“Almost all of the over $53 million in boat barrier harbor tasks we analyzed were split to avoid the competitive threshold,” GSA auditors wrote in their report.
Between September 2001 and February 2003, at least 30 invoices came in under the $3 million limit. Three examples:
· 55 boat barriers for $2.6 million on Sept. 28, 2001.
· 24 for $1.4 million on Oct. 1.
· 58 for $2.9 million on Oct. 12.
On May 9, 2002, three invoices came in for an identical amount — $2,956,762 each. On Feb. 14, 2003, six invoices came in for $2,678,813 apiece.
GSA officials later told auditors they “believed each order represented a discrete boat-barrier system installed at a discrete harbor, but this was clearly not the case.”
Nelson said Northern officials knew the project was being structured to stay beneath the $3 million cap. But he said company officials believed that it was being done properly by NCIS and GSA in the interests of speed and national security.
“It was pretty obvious what they were doing,” said Nelson, who is now at another company. “We figured somebody who was in authority knew what they were doing. We didn’t go out and try to win this work. It just came our way.”
At each step in the process, Northern and P-Con received a percentage of the proceeds from the project.
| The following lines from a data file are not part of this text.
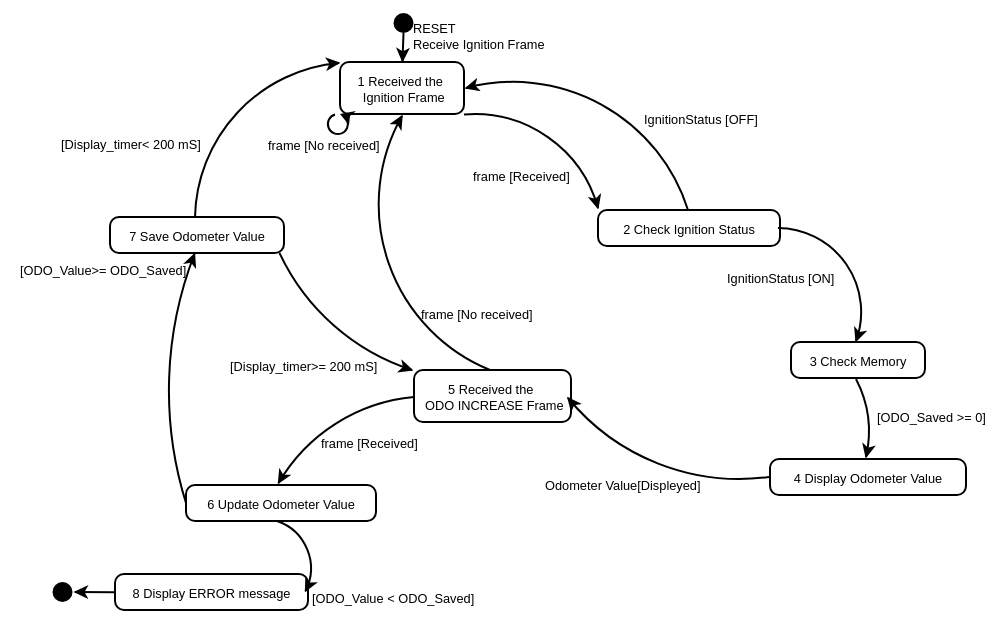
<!DOCTYPE html>
<html lang="en">
<head>
<meta charset="utf-8">
<title>Odometer state diagram</title>
<style>
:root { --ink: #000; --paper: #fff; }
* { box-sizing: border-box; }
html, body { margin: 0; background: var(--paper); overflow: hidden; }
.diagram {
  position: relative; width: 1004px; height: 624px; overflow: hidden;
  background: var(--paper); color: var(--ink);
  font: 12.8px/16px "Liberation Sans", Arial, sans-serif;
}
.state, .label { position: absolute; left: var(--x); top: var(--y); margin: 0; white-space: nowrap; }
.state {
  width: var(--w); height: 38px; padding-top: 3px;
  display: flex; align-items: center; justify-content: center; text-align: center;
  border: 2px solid var(--ink); border-radius: 10px; background: var(--paper);
}
.state.tall { height: 54px; }
.transitions { position: absolute; left: 0; top: 0; }
.edges { fill: none; stroke: var(--ink); stroke-width: 2; }
.solid { fill: var(--ink); }
</style>
</head>
<body>
<main class="diagram">
  <div class="state tall" style="--x:339px;--y:61px;--w:126px">1 Received the&nbsp;<br>&nbsp;Ignition Frame</div>
  <div class="state" style="--x:597px;--y:209px;--w:184px">2 Check Ignition Status</div>
  <div class="state" style="--x:790px;--y:341px;--w:136px">3 Check Memory</div>
  <div class="state" style="--x:769px;--y:458px;--w:198px">4 Display Odometer Value</div>
  <div class="state tall" style="--x:413px;--y:369px;--w:159px">5 Received the&nbsp;<br>&nbsp;ODO INCREASE Frame</div>
  <div class="state" style="--x:185px;--y:484px;--w:192px">6 Update Odometer Value</div>
  <div class="state" style="--x:109px;--y:216px;--w:176px">7 Save Odometer Value</div>
  <div class="state" style="--x:114px;--y:573px;--w:195px">8 Display ERROR message</div>

  <svg class="transitions" width="1004" height="624" viewBox="0 0 1004 624" aria-hidden="true">
    <defs>
      <marker id="arrow" markerUnits="userSpaceOnUse" markerWidth="15" markerHeight="14" refX="13.5" refY="7" orient="auto">
        <path class="solid" d="M15 7L0 0L4 7L0 14Z"/>
      </marker>
    </defs>
    <circle class="solid" cx="403.5" cy="23" r="10"/>
    <circle class="solid" cx="62.5" cy="592" r="10"/>
    <g class="edges">
      <path d="M335 114.5A10 10 0 1 0 347 120"/>
      <g marker-end="url(#arrow)">
        <path d="M403.5 33L402.5 61"/>
        <path d="M464 114.5A128 128 0 0 1 598 208"/>
        <path d="M688 210A183.5 183.5 0 0 0 466 88"/>
        <path d="M778 228A84 84 0 0 1 856 341"/>
        <path d="M856 379A114 114 0 0 1 866 457"/>
        <path d="M769 477A222 222 0 0 1 568 398"/>
        <path d="M490 370A179 179 0 0 1 402 116"/>
        <path d="M414 397A175 175 0 0 0 278.5 483"/>
        <path d="M186 503A378 378 0 0 1 194.5 254"/>
        <path d="M195 217A158 158 0 0 1 339 63"/>
        <path d="M279.5 253A222 222 0 0 0 412 370"/>
        <path d="M277 521A50 50 0 0 1 305.5 591"/>
        <path d="M115 592.3L75 592"/>
      </g>
    </g>
    <polygon class="solid" points="340,114 356,111 350,116 349,125"/>
  </svg>

  <p class="label" style="--x:413px;--y:21px">RESET<br>Receive Ignition Frame</p>
  <p class="label" style="--x:644px;--y:112px">IgnitionStatus [OFF]</p>
  <p class="label" style="--x:268px;--y:138px">frame [No received]</p>
  <p class="label" style="--x:473px;--y:169px">frame [Received]</p>
  <p class="label" style="--x:61px;--y:137px">[Display_timer&lt; 200 mS]</p>
  <p class="label" style="--x:20px;--y:263px">[ODO_Value&gt;= ODO_Saved]</p>
  <p class="label" style="--x:727px;--y:271px">IgnitionStatus [ON]</p>
  <p class="label" style="--x:421px;--y:307px">frame [No received]</p>
  <p class="label" style="--x:230px;--y:359px">[Display_timer&gt;= 200 mS]</p>
  <p class="label" style="--x:877px;--y:410px">[ODO_Saved &gt;= 0]</p>
  <p class="label" style="--x:321px;--y:436px">frame [Received]</p>
  <p class="label" style="--x:545px;--y:478px">Odometer Value[Displeyed]</p>
  <p class="label" style="--x:312px;--y:591px">[ODO_Value &lt; ODO_Saved]</p>
</main>
</body>
</html>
For example, the base cost for each boat barrier was supposed to be $45,250. Northern charged a 4.8 percent fee for “acting as GSA’s order administrator,” the auditors said. P-Con charged a 7.5 percent on all expenses as a “Consultant Markup.” The final cost to taxpayers for each boat barrier was $50,978.65, auditors estimated.
Even larger markups took place for the installation of the barriers and the buoys to hold them in place, documents show. The base cost for each buoy was supposed to be $31,000. The company responsible for installing the barriers added a 9.8 percent administrative fee and another unspecified 20 percent fee. Company officials told auditors the fees were the standard industry markup.
Northern charged another 5 percent fee. The final cost to taxpayers for each buoy was $42,825.68, documents show.
“Millions of dollars were wasted by compensating the contractors for doing little more than placing orders with other favored contractors to do the actual work,” the auditors said.